The fissures in Tunisia’s political landscape showed on Saturday, as the ruling party Nidaa Tounes elected two leaders in two parallel congresses.
The crisis came days after Tunisian president Beji Caid Essebsi told his party members that he was not keen on contesting the upcoming elections. The 92-year old president who won the country’s first free presidential poll in 2014, said that he wanted someone younger to take charge.
Parliamentary and presidential elections in Tunisia are scheduled for October and November. This is the third time the country will vote since the Tunisian revolution in 2011 ousted longtime leader Zine El Abidine Ben Ali.
The first electoral congress of Nidaa Tounes that started last week elected lawmaker Sofian Toubel as head of the party’s central committee. The second elected Hafedh Caid Essebsi, son of president Beji Caid Essebsi.
Saturday’s crisis is yet another extension of the divisions that have rocked the ruling Nidaa Tounes party since 2015. Essebsi’s son has been criticized for seeking control over the party, prompting many of its leaders to resign.
The prime minister Youssef Chahed also entered into a row with Hafedh Caid Essebsi and accused him of exporting the party’s problems to the state.
“The congresses of Monastir (in which Essesbi’s son was elected) is illegal and an attempt to deflect legitimacy”, said party official Ons Hattab.
Essesbi’s son denied the accusations and said he was surprised by the behaviour of some leaders who went to a parallel conference, adding that this could affect the party.
The parliamentary race is expected to be fought closely by the moderate Islamist Ennahda party, the more secular Tahya Tounes party of Prime Minister Chahed, and the Nidaa Tounes.

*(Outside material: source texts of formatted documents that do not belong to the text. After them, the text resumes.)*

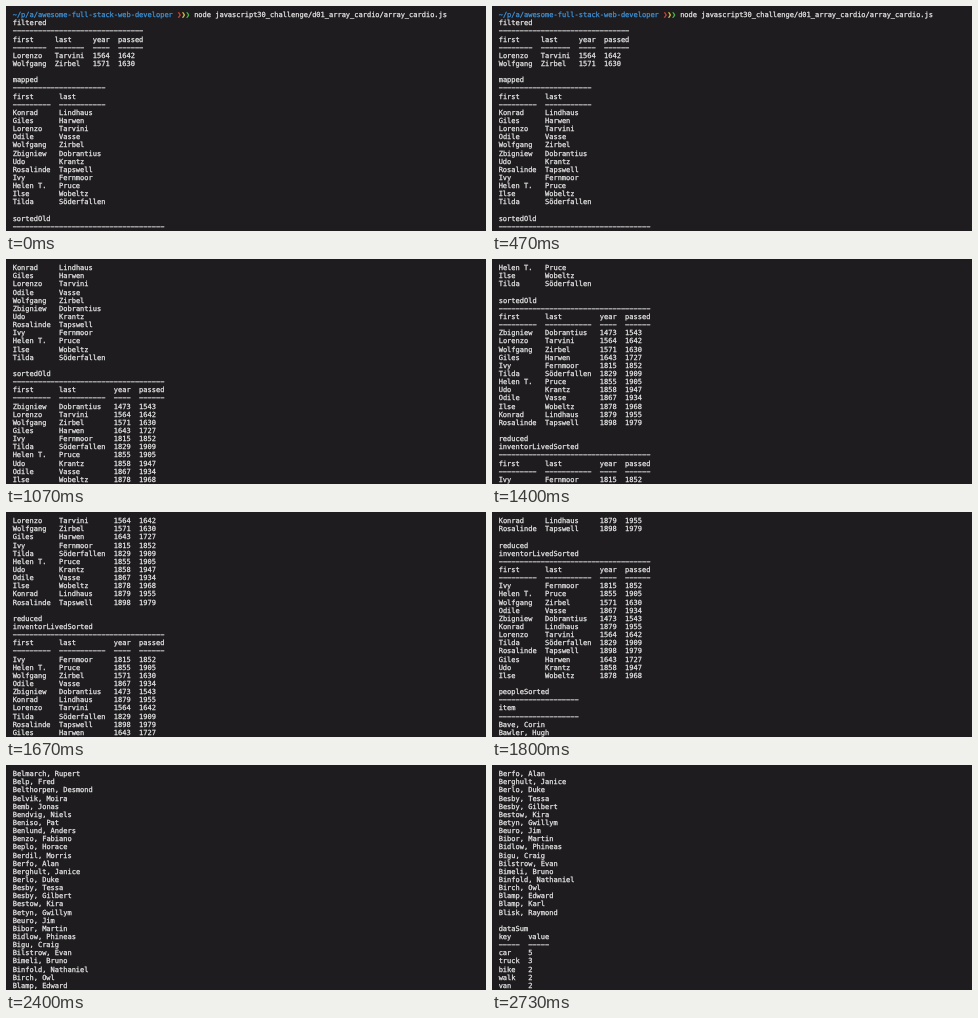
Write an HTML page that moves like this. It is 480x225 px and loops after 4.19 s.

```html
<!DOCTYPE html>
<html lang="en">
<head>
<meta charset="utf-8">
<title>Terminal output</title>
<style>
  html, body { margin: 0; width: 100%; height: 100%; overflow: hidden; background: #1e1c1f; }
  svg { display: block; width: 100%; height: 100%; }
  text {
    font: 7.01px "DejaVu Sans Mono", "Liberation Mono", monospace;
    white-space: pre;
    text-rendering: geometricPrecision;
    fill: #e9e9e9;
    stroke: #e9e9e9;
    stroke-width: .25px;
  }
</style>
</head>
<body>
<svg id="screen" viewBox="0 0 480 225" xmlns="http://www.w3.org/2000/svg"></svg>
<script>
const LOOP = 4190, STEP = 200 / 3;
const LEFT = 6.7, CHAR = 4.22, BASE = 11.2, PITCH = 8.14, VISIBLE = 27;

const inventors = [
  ['Konrad', 'Lindhaus', 1879, 1955],
  ['Giles', 'Harwen', 1643, 1727],
  ['Lorenzo', 'Tarvini', 1564, 1642],
  ['Odile', 'Vasse', 1867, 1934],
  ['Wolfgang', 'Zirbel', 1571, 1630],
  ['Zbigniew', 'Dobrantius', 1473, 1543],
  ['Udo', 'Krantz', 1858, 1947],
  ['Rosalinde', 'Tapswell', 1898, 1979],
  ['Ivy', 'Fernmoor', 1815, 1852],
  ['Helen T.', 'Pruce', 1855, 1905],
  ['Ilse', 'Wobeltz', 1878, 1968],
  ['Tilda', 'Söderfallen', 1829, 1909]
];

const people = `Bave, Corin
Bawler, Hugh
Beadmor, Edmund
Bealham, Theo
Bearsby, Clive
Bechstorf, Dieter
Bedol, Avshalom
Befort, Mathieu
Begrow, Neil
Bel-Horami, Yoram
Beldwick, Gerald
Belhurst, Simon
Belmarch, Rupert
Belp, Fred
Belthorpen, Desmond
Belvik, Moira
Bemb, Jonas
Bendvig, Niels
Beniso, Pat
Benlund, Anders
Benzo, Fabiano
Beplo, Horace
Berdil, Morris
Berfo, Alan
Berghult, Janice
Berlo, Duke
Besby, Tessa
Besby, Gilbert
Bestow, Kira
Betyn, Gwillym
Beuro, Jim
Bibor, Martin
Bidlow, Phineas
Bigu, Craig
Bilstrow, Evan
Bimeli, Bruno
Binfold, Nathaniel
Birch, Owl
Blamp, Edward
Blamp, Karl
Blisk, Raymond`.split('\n').map(name => [name]);

// The wide minus sign makes the near-solid rules of the terminal font.
const rule = n => '\u2212'.repeat(n);

function table(title, heads, data, ruled = true) {
  const widths = heads.map((head, c) =>
    [head, ...data.map(row => row[c])].reduce((w, cell) => w < String(cell).length ? String(cell).length : w, 0));
  const line = cells => cells.map((cell, c) => String(cell).padEnd(widths[c])).join('  ').trimEnd();
  const bars = line(widths.map(rule));
  return [title, ...(ruled ? [rule(bars.length)] : []), line(heads), bars, ...data.map(line), ''];
}

const sortBy = key => [...inventors].sort((a, b) => key(a) - key(b));
const columns = ['first', 'last', 'year', 'passed'];

const lines = [
  '',
  ...table('filtered', columns, inventors.filter(p => p[2] >= 1500 && p[2] < 1600)),
  ...table('mapped', columns.slice(0, 2), inventors.map(p => p.slice(0, 2))),
  ...table('sortedOld', columns, sortBy(p => p[2])),
  'reduced',
  ...table('inventorLivedSorted', columns, sortBy(p => p[3] - p[2])),
  ...table('peopleSorted', ['item'], people),
  ...table('dataSum', ['key', 'value'], [['car', 5], ['truck', 3], ['bike', 2], ['walk', 2], ['van', 2]], false)
];

const prompt = [
  [0, '~/p/a/awesome-full-stack-web-developer', '#3f93d8'],
  [39, '❯', '#e0443e'],
  [40, '❯', '#e5c93f'],
  [41, '❯', '#4fc04c'],
  [43, 'node javascript30_challenge/d01_array_cardio/array_cardio.js', '#e9e9e9']
];

const screen = document.getElementById('screen');

function add(tag, parent, attrs, content = '') {
  const el = document.createElementNS('http://www.w3.org/2000/svg', tag);
  for (const name in attrs) el.setAttribute(name, attrs[name]);
  el.textContent = content;
  return parent.appendChild(el);
}

add('rect', screen, { width: 480, height: 225, fill: '#1e1c1f' });
// An imperceptible turn keeps the browser from snapping baselines to whole pixels.
const page = add('g', screen, { transform: 'rotate(.01)' });
const rows = lines.map(line => add('text', page, { x: LEFT }, line));
for (const [col, str, color] of prompt)
  add('tspan', rows[0], { x: LEFT + col * CHAR, fill: color, stroke: color }, str);

// Scroll path: [tick, first visible line]
const path = [[11, 0], [12, 1], [16, 12], [21, 21], [25, 30], [31, 57], [41, 87]];

function topLine(t) {
  const tick = Math.floor((t + 4) / STEP);
  if (tick <= path[0][0]) return 0;
  const i = path.findIndex(p => tick <= p[0]);
  if (i < 0) return 87;
  const [k0, a] = path[i - 1], [k1, b] = path[i];
  let u = (tick - k0) / (k1 - k0);
  if (i === path.length - 1) u = 1 - (1 - u) ** 1.5;
  return Math.round(a + (b - a) * u);
}

let shown = -1;
function draw(t) {
  const top = topLine(t);
  if (top === shown) return;
  shown = top;
  rows.forEach((el, i) => {
    const r = i - top;
    el.setAttribute('display', r >= 0 && r < VISIBLE ? 'inline' : 'none');
    el.setAttribute('y', BASE + r * PITCH);
  });
}

const start = performance.now();
function tick(now) {
  draw((now - start + LOOP) % LOOP);
  requestAnimationFrame(tick);
}
draw(0);
requestAnimationFrame(tick);
</script>
</body>
</html>
```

A coalition of these three parties rules Tunisia, but nine cabinets have so far failed to resolve economic problems that include high inflation and unemployment.
No prominent figure has so far declared their candidacy for the presidency this year.
Tunisia has won widespread praise for its democratic transition since 2011.